Dibinga started the program in 2011 after noticing low self-confidence in some of the students she worked with in her performing arts program, OrigiNation.

“I started ShapeUp with Shaumba to specifically focus on stomping out childhood obesity, and to not just deal with the weight issue, but to deal with the self-confidence issue,” Dibinga said. “I focus on their minds and their hearts because, if they can’t figure out what’s going on in their heads, they’re not going to be able to tailor their bodies.”

Edwards, whom Shaumba has identified as a student who has made significant progress, echoed Dibinga’s belief when asked how the program has helped so far.

“[ShapeUp] has been really good because I have seen a difference in my weight and it helped me mentally because, in order to feel good about yourself on the outside, you have to feel good about yourself on the inside,” Edwards said.

ShapeUp consists of multiple programs that occur during school vacations and some holidays.

One of the programs, “Fit Fierce and Fashion,” is broken down into three parts focused on one of the three words in its title. The “Fit” part of the program deals with exercise. The “Fierce” portion deals with academics and the “Fashion” section allows the students to sketch and create a design.

At the end of the program, the students do a presentation for their families, Dibinga said.

“They have a boot camp. We talk about calories and what a healthy meal should look like.
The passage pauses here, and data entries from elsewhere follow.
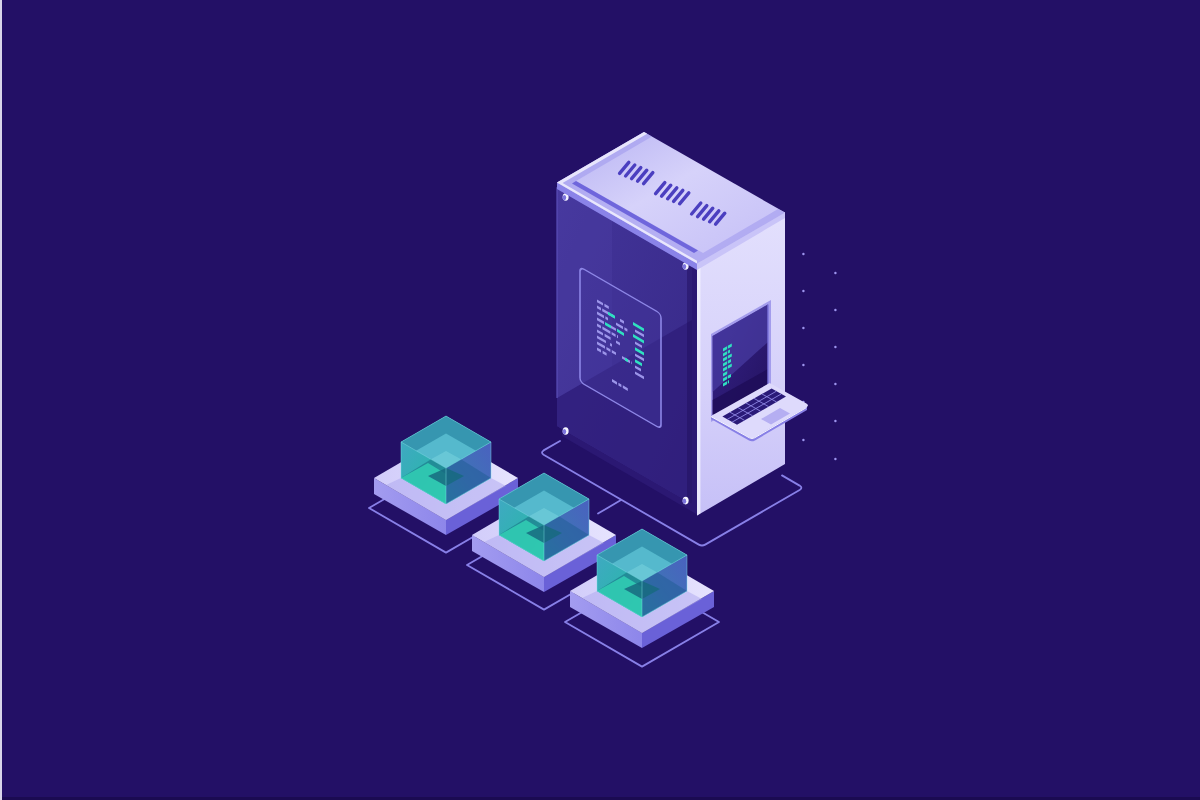
<!DOCTYPE html>
<html lang="en">
<head>
<meta charset="utf-8">
<title>Server and blocks</title>
<style>
:root {
  --night: #231066;
  --edge: #d9d5ea;
  --line: #8880e8;
  --lavender: #dcd8fb;
  --lavender-mid: #b9b3f3;
  --violet: #6a61d8;
  --indigo: #3c2e90;
  --deep: #2b1873;
  --ink: #2a1a78;
  --mint: #2fe0c0;
  --white: #f6f5ff;
}
html, body { margin: 0; overflow: hidden; background: var(--night); }
.canvas { position: relative; width: 1200px; height: 800px; overflow: hidden; background: var(--night); }
.canvas svg { display: block; width: 1200px; height: 800px; }
.floor-line { fill: none; stroke: var(--line); stroke-width: .9; stroke-linejoin: round; stroke-linecap: round; }
.code { fill: none; stroke: #9c95ea; stroke-width: 1.35; }
.code-mint { fill: none; stroke: var(--mint); stroke-width: 1.5; }
.glass-edge { fill: none; stroke: #7fe3e6; stroke-width: .4; stroke-opacity: .55; stroke-linejoin: round; }
</style>
</head>
<body>
<main class="canvas">
<svg viewBox="0 0 600 400" role="img" aria-label="Isometric server cabinet with a keyboard shelf and three glass cubes on platforms">
  <defs>
    <linearGradient id="cabinet-top" x1="0" y1="0" x2="1" y2="1">
      <stop offset="0" stop-color="#b5b0f2"/><stop offset=".45" stop-color="#d6d2fa"/><stop offset="1" stop-color="#c3bdf6"/>
    </linearGradient>
    <linearGradient id="cabinet-side" x1="0" y1="0" x2="0" y2="1">
      <stop offset="0" stop-color="#e3e0fd"/><stop offset=".6" stop-color="#d5d0fa"/><stop offset="1" stop-color="#c6c0f7"/>
    </linearGradient>
    <linearGradient id="cabinet-front" x1="0" y1="0" x2="1" y2="1">
      <stop offset="0" stop-color="#43359a"/><stop offset="1" stop-color="#372887"/>
    </linearGradient>
    <linearGradient id="slab-top" x1="0" y1="0" x2="1" y2="0">
      <stop offset="0" stop-color="#d2cdfa"/><stop offset="1" stop-color="#e6e3fe"/>
    </linearGradient>
    <linearGradient id="slab-left" x1="0" y1="0" x2="1" y2="0">
      <stop offset="0" stop-color="#a39cf0"/><stop offset="1" stop-color="#8d86ea"/>
    </linearGradient>
    <linearGradient id="glass-left" x1="0" y1="0" x2="1" y2="1">
      <stop offset="0" stop-color="#3fa9c2"/><stop offset=".55" stop-color="#2fb3b0"/><stop offset="1" stop-color="#35dcb8"/>
    </linearGradient>
    <linearGradient id="glass-right" x1="1" y1="0" x2="0" y2="1">
      <stop offset="0" stop-color="#4a61c0"/><stop offset=".6" stop-color="#3f74b6"/><stop offset="1" stop-color="#2a8ea6"/>
    </linearGradient>
    <linearGradient id="screen-glow" x1="0" y1="0" x2="1" y2="1">
      <stop offset="0" stop-color="#35238a"/><stop offset="1" stop-color="#24125f"/>
    </linearGradient>
    <clipPath id="front-clip"><path d="M278.500 94L346 133V252L278.500 213Z"/></clipPath>

    <g id="vent" stroke="#4b3fc0" stroke-width="1.7" stroke-linecap="round">
      <path d="M-8 1.200L-3.400-4.300M-5 2.500L-.4-3M-2 3.800L2.600-1.700M1 5.100L5.600-.4M4 6.300L8.600.8"/>
    </g>

    <g id="screw">
      <ellipse rx="1.500" ry="1.900" fill="var(--white)"/>
      <ellipse cx="-.6" cy=".3" rx=".9" ry="1.300" fill="#7d75de"/>
    </g>

    <g id="cube-platform">
      <path fill="url(#slab-left)" d="M-36 0L0 21V28.500L-36 8Z"/>
      <path fill="var(--violet)" d="M36 0L0 21V28.500L36 8Z"/>
      <path fill="url(#slab-top)" d="M0-21L36 0L0 21L-36 0Z"/>
      <path fill="#a7a0ee" fill-opacity=".45" d="M-22.500 0L0 13L22.500 0L30 4L0 21L-30 3.500Z"/>
      <path fill="#3f93b6" d="M0-31L22.500-18V0L0 13L-22.500 0V-18Z"/>
      <path fill="url(#glass-left)" d="M-22.500-18L0-5V13L-22.500 0Z"/>
      <path fill="url(#glass-right)" d="M22.500-18L0-5V13L22.500 0Z"/>
      <path fill="#55b9cd" d="M0-31L22.500-18L0-5L-22.500-18Z"/>
      <path fill="#2c8ba5" fill-opacity=".75" d="M0-31L22.500-18L15-13.600L0-22.300L-15-13.600L-22.500-18Z"/>
      <path fill="#79d3df" fill-opacity=".55" d="M0-13.500L7.500-9.400L0-5L-7.500-9.400Z"/>
      <path fill="#1d7d8d" fill-opacity=".72" d="M0-5L0 13L-22.500 0L-7.500-9.400Z"/>
      <path fill="#245f99" fill-opacity=".6" d="M0-5L0 13L22.500 0L7.500-9.400Z"/>
      <path fill="#34d8b8" fill-opacity=".75" d="M-22.500 0L-9-7.500L0-2V13Z"/>
      <path fill="#176a80" fill-opacity=".85" d="M0-5L-9-1L0 4L9-1Z"/>
      <path class="glass-edge" d="M0-31L22.500-18V0L0 13L-22.500 0V-18ZM-22.500-18L0-5L22.500-18M0-5V13"/>
    </g>
  </defs>

  <rect width="600" height="400" fill="var(--night)"/>
  <rect width="1" height="400" fill="var(--edge)"/>
  <rect x="1" y="398.500" width="599" height="1.500" fill="#1b0b52"/>

  <g id="floor-outlines" class="floor-line">
    <path d="M280 220.500L271.800 225.200Q270.200 226.300 271.800 227.400L349.400 272.300Q351 273.200 352.600 272.300L399.800 245Q401.600 243.900 399.800 242.800L391 237.700"/>
    <path d="M310.500 250L299 256.800"/>
    <path d="M194 248.500L184.500 254L223 276.300L238 267.600"/>
    <path d="M243 277L233.500 282.500L272 304.800L287 296.100"/>
    <path d="M292 305.500L282.500 311L321 333.300L359.500 311L350 305.500"/>
  </g>

  <g id="sparkles" fill="#9d95ee">
    <g id="sparkle-left"><circle cx="401.700" cy="127" r=".6"/><circle cx="401.700" cy="145.500" r=".6"/><circle cx="401.700" cy="164" r=".6"/><circle cx="401.700" cy="182.500" r=".6"/><circle cx="401.700" cy="201" r=".6"/><circle cx="401.700" cy="220" r=".6"/></g>
    <use href="#sparkle-left" x="16" y="9.500"/>
  </g>

  <g id="server-cabinet">
    <path fill="var(--deep)" d="M281 94L349 132V257.500L281 218Z"/>
    <path fill="url(#cabinet-side)" d="M348.500 131.500L392.500 106V232L348.500 257.800Z"/>
    <path fill="var(--white)" fill-opacity=".75" d="M348.500 131.500L350.200 130.500V256.800L348.500 257.800Z"/>

    <g id="front-panel">
      <path fill="url(#cabinet-front)" d="M278.500 94L346 133V252L278.500 213Z"/>
      <g clip-path="url(#front-clip)">
        <path fill="#2e1c79" d="M278.500 199L346 160V260H278.500Z" fill-opacity=".72"/>
        <path fill="#5749b0" fill-opacity=".22" d="M278.500 90L306 106V183L278.500 199Z"/>
        <path fill="#1f0d5c" fill-opacity=".45" d="M343.500 130H347V260H343.500Z"/>
      </g>
      <path fill="none" stroke="#5a4eb8" stroke-width=".6" d="M278.500 199V94L346 133"/>
      <use href="#screw" x="282.800" y="98.500"/>
      <use href="#screw" x="342.800" y="133"/>
      <use href="#screw" x="282.800" y="215.500"/>
      <use href="#screw" x="342.800" y="250.300"/>
    </g>

    <g id="front-display" transform="matrix(1 .577 0 1 290 133.500)">
      <rect width="40.500" height="57.500" rx="2" fill="#43369c" fill-opacity=".45" stroke="#8d86e6" stroke-width=".8"/>
      <g class="code">
        <path d="M8.500 12H15" stroke-dasharray="3 .7 2.200 .6"/>
        <path d="M8.500 15H17M20 15H22" stroke-dasharray="2 .6 4 .6"/>
        <path d="M8.500 18H14M18 18H24" stroke-dasharray="3.500 .7 1.500 .6"/>
        <path d="M8.500 21H12M15.500 21H18"/>
        <path d="M8.500 24H19" stroke-dasharray="2 .7 4 .6"/>
        <path d="M8.500 27H16M18 27H20" stroke-dasharray="3 .8"/>
        <path d="M8.500 30H13M15 30H16"/>
        <path d="M8.500 33H18M21 33H26" stroke-dasharray="4 .7 2 .7"/>
        <path d="M8.500 36H14" stroke-dasharray="2 .8"/>
        <path d="M27.500 16H32M27.500 22H31M27.500 28H32M27.500 34H30.500M27.500 37H32"/>
        <path d="M16 47.500H24" stroke-dasharray="2.500 .7 1.500 .7"/>
      </g>
      <g class="code-mint">
        <path d="M14 15H17.500M26.500 13H32M12.500 21H15.500M18.500 21H22M26.500 19H32M27.500 25H32M22.500 33H24M27.500 31H31"/>
      </g>
    </g>

    <g id="cabinet-roof">
      <path fill="#8a83e8" d="M278.500 91L348.500 131.500V135L278.500 94.500Z"/>
      <path fill="#c9c4f8" d="M348.500 131.500L392.500 106V109L348.500 135Z"/>
      <path fill="url(#cabinet-top)" d="M322 66L392.500 106.300L348.500 131.800L278.500 91.300Z"/>
      <path fill="#a29bee" fill-opacity=".6" d="M322 66L326 68.300L288 90.500L351.500 126.500L389 104.500L392.500 106.300L348.500 131.800L278.500 91.300Z"/>
      <path fill="var(--white)" fill-opacity=".8" d="M278.500 91.300L322 66L323.600 66.900L281.300 91.500L348.500 130.400V131.800Z"/>
      <path fill="#6f66dc" d="M288 90.500L349 125.300L347 126.500L286 91.700Z"/>
      <use href="#vent" x="317.800" y="85.500"/>
      <use href="#vent" x="335.800" y="95.600"/>
      <use href="#vent" x="353.800" y="105.800"/>
    </g>

    <g id="terminal">
      <path fill="#a39cec" d="M355.500 167L385.500 150V194L355.500 211Z"/>
      <path fill="url(#screen-glow)" d="M356.300 168L384 152.200V192.500L356.300 208Z"/>
      <path fill="#4f43ac" fill-opacity=".6" d="M356.300 168L384 152.200V171L356.300 196Z"/>
      <path fill="#1e0d58" d="M356.300 208V200L384 184.500V192.500Z" fill-opacity=".8"/>
      <path fill="none" stroke="#7a71da" stroke-width=".7" d="M384 152.200V192.500"/>
      <g class="code-mint" transform="matrix(1 -.577 0 1 361.500 175)">
        <path d="M0 0H4.500M0 2.500H3.500M0 5H4.500M0 7.500H4M0 10H4.500M0 12.500H2.500M0 15H4M0 17.500H3" stroke-dasharray="2 .4"/>
      </g>
      <path fill="#8880e6" d="M355.500 209.500L374.500 220.300Q376 221 377.500 220.200L403.500 205V202.500L355.500 207.500Z"/>
      <path fill="#dedafc" d="M355.500 208L384.800 191.500L403.200 201.700Q404.800 202.700 403.200 203.600L377.300 218.700Q376 219.400 374.700 218.700L355.500 208.300Z"/>
      <path fill="var(--ink)" d="M361.200 208.300L385.800 194.200L393 198.300L368.500 212.400Z"/>
      <path fill="none" stroke="#8f87e4" stroke-width=".45" d="M363.600 209.700L388.200 195.600M366 211.100L390.600 197M365 206.100L372.300 210.200M369 203.800L376.300 207.900M373 201.500L380.300 205.600M377 199.200L384.300 203.300M381 197L388.300 201"/>
      <path fill="#b5aef2" d="M380.500 209.500L390 204L395 206.800L385.500 212.300Z"/>
      <path fill="none" stroke="var(--white)" stroke-width=".5" d="M355.500 208.300L374.700 218.900Q376 219.600 377.300 218.900L403.200 203.800"/>
    </g>
  </g>

  <g id="block-row">
    <use href="#cube-platform" x="223" y="239"/>
    <use href="#cube-platform" x="272" y="267.500"/>
    <use href="#cube-platform" x="321" y="295.500"/>
  </g>
</svg>
</main>
</body>
</html>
We talk about what is making them feel small and what they need from their parents and families to help empower them,” Dibinga said.

Students are also encouraged to lead workshops, Dibinga added.

This year, Dibinga wants to hold a Fit Fierce and Fashion wellness expo where youth can participate in a variety of workshops and art and craft activities.

Dibinga also wants to expand the Fit Fierce and Fashion program to cater to children in foster care.

Another program called “Girls Vibe” acts as a discussion group where the attendees do an exercise routine and then write about any issues or challenges they are having at home or school.

“It allows them to feel free and go back to school in a different frame of mind and even go back home with a different frame of mind,” Dibinga said.

ShapeUp also partners with other organizations and Boston schools to hold dance and exercise sessions.

ShapeUp has worked with the Boston Renaissance Charter School, the Martin Luther King School, the Higginson Lewis School, the Boston Teachers Union School and Greater Egleston Community High School.

This year, Dibinga hopes to establish a partnership with the YMCA to provide free year-long memberships to 50 youth in the program.

Last June, ShapeUp with Shaumba held its first annual walk to fight childhood obesity.

The event Walk to Stomp Out Childhood Obesity attracted more than 70 participants to raise money for the program.

This year, Dibinga hopes for an even bigger turn out and said she’d like to see local officials and the City of Boston become more involved.

“I would love to see then stomp out obesity,” Dibinga said.